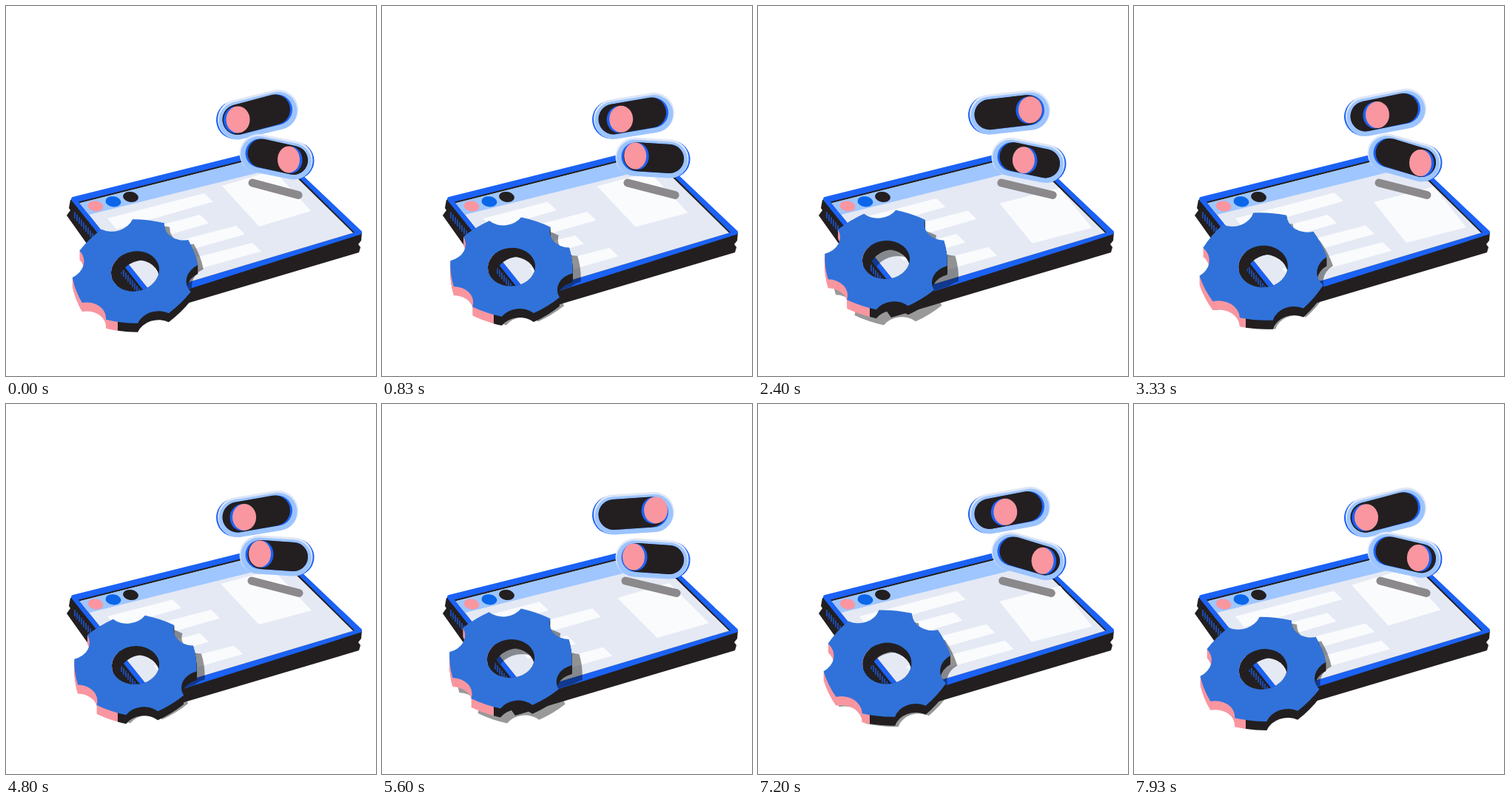
An HTML page that plays this animation: 500x500 px, repeating every 8.01 s.

```html
<!DOCTYPE html>
<html lang="en">
<head>
<meta charset="utf-8">
<title>Settings window</title>
<style>
html, body { margin: 0; width: 100%; height: 100%; overflow: hidden; background: #fff; }
svg { display: block; width: 100vw; height: 100vh; }
#toggles line { stroke-linecap: round; }
.round { stroke-width: 6; stroke-linejoin: round; }
</style>
</head>
<body>
<svg viewBox="0 0 500 500">
  <defs>
    <g id="depth"></g>
    <clipPath id="screen"><path d="M98 264.500 362 198 471 306 197 388Z"/></clipPath>
    <clipPath id="deck"><path d="M87 262 360 190 481 306 198 398Z"/></clipPath>
    <clipPath id="lit"><rect width="151" height="500"/></clipPath>
    <clipPath id="unlit"><rect x="151" width="349" height="500"/></clipPath>
    <clipPath id="bore"><circle r=".405"/></clipPath>
  </defs>

  <path id="groundShadow" fill="#000" fill-opacity=".4" fill-rule="evenodd"/>

  <g id="window">
    <path fill="#231f20" d="M87 262 85 273 87 276 82 283 180 421 477 333 479 326 476 322 480 317 481 306Z"/>
    <path id="vents" stroke="#1b62f5" stroke-width="1.300"/>
    <path class="round" fill="#1b62f5" stroke="#1b62f5" d="M91 261 360 194 478 306 198 395Z"/>
    <g clip-path="url(#screen)">
      <path fill="#231f20" d="M90 260 362 190 480 306 197 395Z"/>
      <path fill="#e4e9f4" d="M97 267 361 200.500 470.500 308 197 390Z"/>
      <path fill="#9fc6ff" d="M97 267 112 282 386 214 361 200.500Z"/>
      <g id="bars" fill="#fafbfd"></g>
      <path id="panel" fill="#fafbfd"/>
    </g>
    <g id="dots"></g>
  </g>

  <g clip-path="url(#deck)">
    <path id="gearShadow" fill="#000" fill-opacity=".42" fill-rule="evenodd"/>
    <line id="pillShadow" stroke="#8b898b" stroke-width="11" stroke-linecap="round"/>
  </g>

  <g clip-path="url(#lit)"><use href="#depth" fill="#f996a0"/></g>
  <g clip-path="url(#unlit)"><use href="#depth" fill="#231f20"/></g>
  <g id="gear">
    <g clip-path="url(#bore)"><path id="wall" fill="#231f20" fill-rule="evenodd"/></g>
    <path id="face" fill="#3072da" fill-rule="evenodd"/>
  </g>
  <g id="toggles"></g>
</svg>
<script>
const $ = id => document.getElementById(id);
const set = (el, attrs) => {
  for (const k in attrs) el.setAttribute(k, attrs[k]);
  return el;
};
const add = (parent, tag, attrs = {}) =>
  parent.appendChild(set(document.createElementNS('http://www.w3.org/2000/svg', tag), attrs));

const LOOP = 8010, CYCLE = 4000;
const KEYS = [0, 800, 1600, 2530, 3330];

// Smooth periodic curve through one value per key time.
function track(...v) {
  const n = KEYS.length;
  const time = i => KEYS[(i + n) % n] + Math.floor(i / n) * CYCLE;
  const value = i => v[(i + n) % n];
  const slope = i => (value(i + 1) - value(i - 1)) / (time(i + 1) - time(i - 1));
  return t => {
    let i = n - 1;
    while (KEYS[i] > t) i--;
    const h = time(i + 1) - time(i), s = (t - time(i)) / h, s2 = s * s, s3 = s2 * s;
    return value(i) * (2 * s3 - 3 * s2 + 1) + value(i + 1) * (3 * s2 - 2 * s3)
      + h * (slope(i) * (s3 - 2 * s2 + s) + slope(i + 1) * (s3 - s2));
  };
}

// Gear outline in unit space: six teeth with scalloped gaps, one tooth on the x axis.
const polar = (r, deg) => {
  const a = deg * Math.PI / 180;
  return `${(r * Math.cos(a)).toFixed(4)} ${(r * Math.sin(a)).toFixed(4)}`;
};
const circle = (x, y, r) =>
  `M${x - r} ${y}a${r} ${r} 0 1 0 ${2 * r} 0a${r} ${r} 0 1 0 ${-2 * r} 0Z`;
let rim = 'M' + polar(1.055, 15);
for (let a = 0; a < 360; a += 60)
  rim += `A.35 .35 0 0 0 ${polar(1.055, a + 45)}A2 2 0 0 1 ${polar(1.055, a + 75)}`;
rim += 'Z';
const HOLE = circle(0, 0, .405);
for (const id of ['groundShadow', 'gearShadow', 'face']) set($(id), { d: rim + HOLE });
const DEPTH = 12;
const slices = [];
for (let i = DEPTH; i > 0; i--)
  slices.push(add($('depth'), 'path', { d: rim + HOLE, 'fill-rule': 'evenodd' }));

// The axes are the screen vectors of the gear's two unit directions.
const gear = {
  x: track(174.5, 175, 174, 173, 174.5),
  y: track(358.5, 353, 344, 343.5, 352),
  axes: [
    track(17.6, 32, 33, 31, 9), track(-66.5, -59.5, -59.5, -60, -69.6),
    track(78.5, 72.5, 72.3, 73, 82), track(9.5, 24, 24.7, 23, 6.2)
  ],
  shadowX: track(182, 186, 188, 188, 183)
};
const SHADOW_Y = 364;

function drawGear(t) {
  const x = gear.x(t), y = gear.y(t), axes = gear.axes.map(f => f(t));
  const [a, b, c, d] = axes, det = a * d - b * c;
  const place = (el, px, py) => set(el, { transform: `matrix(${axes} ${px} ${py})` });
  slices.forEach((el, i) => place(el, x, y + DEPTH - i));
  place($('gear'), x, y);
  const ox = 10, oy = DEPTH;
  const back = circle((ox * d - oy * c) / det, (oy * a - ox * b) / det, .405);
  set($('wall'), { d: HOLE + back });
  place($('gearShadow'), gear.shadowX(t), SHADOW_Y);
  place($('groundShadow'), gear.shadowX(t) - 5, SHADOW_Y);
}

// Window contents.
let vents = '';
for (let x = 93; x < 190; x += 3) vents += `M${x} ${268 + 1.19 * (x - 87) + 3}v9`;
set($('vents'), { d: vents });
[[121, 270.5, '#f996a0'], [145, 264.3, '#0b66ea'], [168.5, 258, '#231f20']].forEach(([cx, cy, fill]) =>
  add($('dots'), 'ellipse', { cx, cy, rx: 10.5, ry: 7, fill, transform: `rotate(8 ${cx} ${cy})` }));

// Each bar: left edge, a point on its top line, and the moving right end.
const bars = [
  { left: 137, x0: 268, y0: 253, end: track(268, 225, 213, 246, 271) },
  { left: 170, x0: 262, y0: 282, end: track(262, 277, 284, 282, 262) },
  { left: 185, x0: 311, y0: 297, end: track(311, 262, 250, 273, 313) },
  { left: 200, x0: 333, y0: 320, end: track(333, 308, 299, 314, 336) }
].map(bar => ({ ...bar, el: add($('bars'), 'path') }));

const panel = [
  [track(292, 290, 318, 327, 324), track(243, 243, 262, 267, 265)],
  [track(342, 342, 372, 370, 368), track(298, 298, 316, 321, 320)],
  [track(412, 413, 442, 452, 449), track(277, 279, 296, 300, 299)]
];
const pillLeft = track(333, 332, 329, 329, 331);
const pillRight = track(395, 396, 398, 398, 396);

function drawWindow(t) {
  for (const { left, x0, y0, end, el } of bars) {
    const x = end(t), top = px => y0 - .26 * (px - x0);
    set(el, { d: `M${left} ${top(left)}L${x} ${top(x)}l12 11.5L${left + 12} ${top(left) + 14.5}Z` });
  }
  const [a, b, c] = panel.map(p => p.map(f => f(t)));
  set($('panel'), { d: `M${a}L${b}L${c}L${a[0] + c[0] - b[0]} ${a[1] + c[1] - b[1]}Z` });
  set($('pillShadow'), { x1: pillLeft(t), y1: 239, x2: pillRight(t), y2: 255.5 });
}

// Switches: stacked capsules [colour, width, near shift, far shift, dy] plus a knob.
// The near end is the one that shows the outer wall; side tells where it points.
function makeToggle({ side, left, right, r, ...motion }) {
  const layers = [
    ['#1b62f5', 2 * r - 2, 3, 0, .5],
    ['#dfe7f7', 2 * r, 0, 0, 0],
    ['#9cc4ff', 2 * r - 3, 0, 0, 1.5],
    ['#1b62f5', 2 * r - 13, 0, 1.5, 0],
    ['#231f20', 2 * r - 13, 0, 4.5, 0]
  ].map(([stroke, width, near, far, dy]) => {
    const [dl, dr] = side < 0 ? [-near, -far + 1.5] : [far - 1.5, near];
    return { dl, dr, dy, el: add($('toggles'), 'line', { stroke, 'stroke-width': width }) };
  });
  const knob = fill => add($('toggles'), 'ellipse', { rx: side < 0 ? 16 : 15, ry: 18, fill });
  const edge = knob('#1b62f5'), cap = knob('#f996a0');
  return t => {
    const yl = motion.yl(t), yr = motion.yr(t), cx = motion.kx(t), cy = motion.ky(t);
    for (const { dl, dr, dy, el } of layers)
      set(el, { x1: left + dl, y1: yl + dy, x2: right + dr, y2: yr + dy });
    set(edge, { cx: cx + 3.5 * side, cy: cy + .5 });
    set(cap, { cx, cy });
  };
}
const toggles = [
  makeToggle({
    side: -1, left: 313, right: 366.5, r: 27,
    yl: track(153.5, 153, 149.5, 146.5, 149),
    yr: track(140, 144, 146, 140, 138.5),
    kx: track(313.5, 322, 370, 365, 329),
    ky: track(153.5, 153, 143.5, 140.5, 147)
  }),
  makeToggle({
    side: 1, left: 343, right: 388.5, r: 26,
    yl: track(199, 203.5, 207.5, 203, 198.5),
    yr: track(208.5, 206.5, 210.5, 213, 211.5),
    kx: track(382, 343, 340, 362.5, 387),
    ky: track(207.5, 202.5, 206.5, 208.5, 212)
  })
];

const start = performance.now();
function frame() {
  const t = (performance.now() - start) % LOOP % CYCLE;
  drawWindow(t);
  drawGear(t);
  toggles.forEach(draw => draw(t));
  requestAnimationFrame(frame);
}
frame();
</script>
</body>
</html>
```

__Task details__: Determine how many lines of the records above hold the word "time" and give the number with nothing added.

__Solution for this exercise__: 4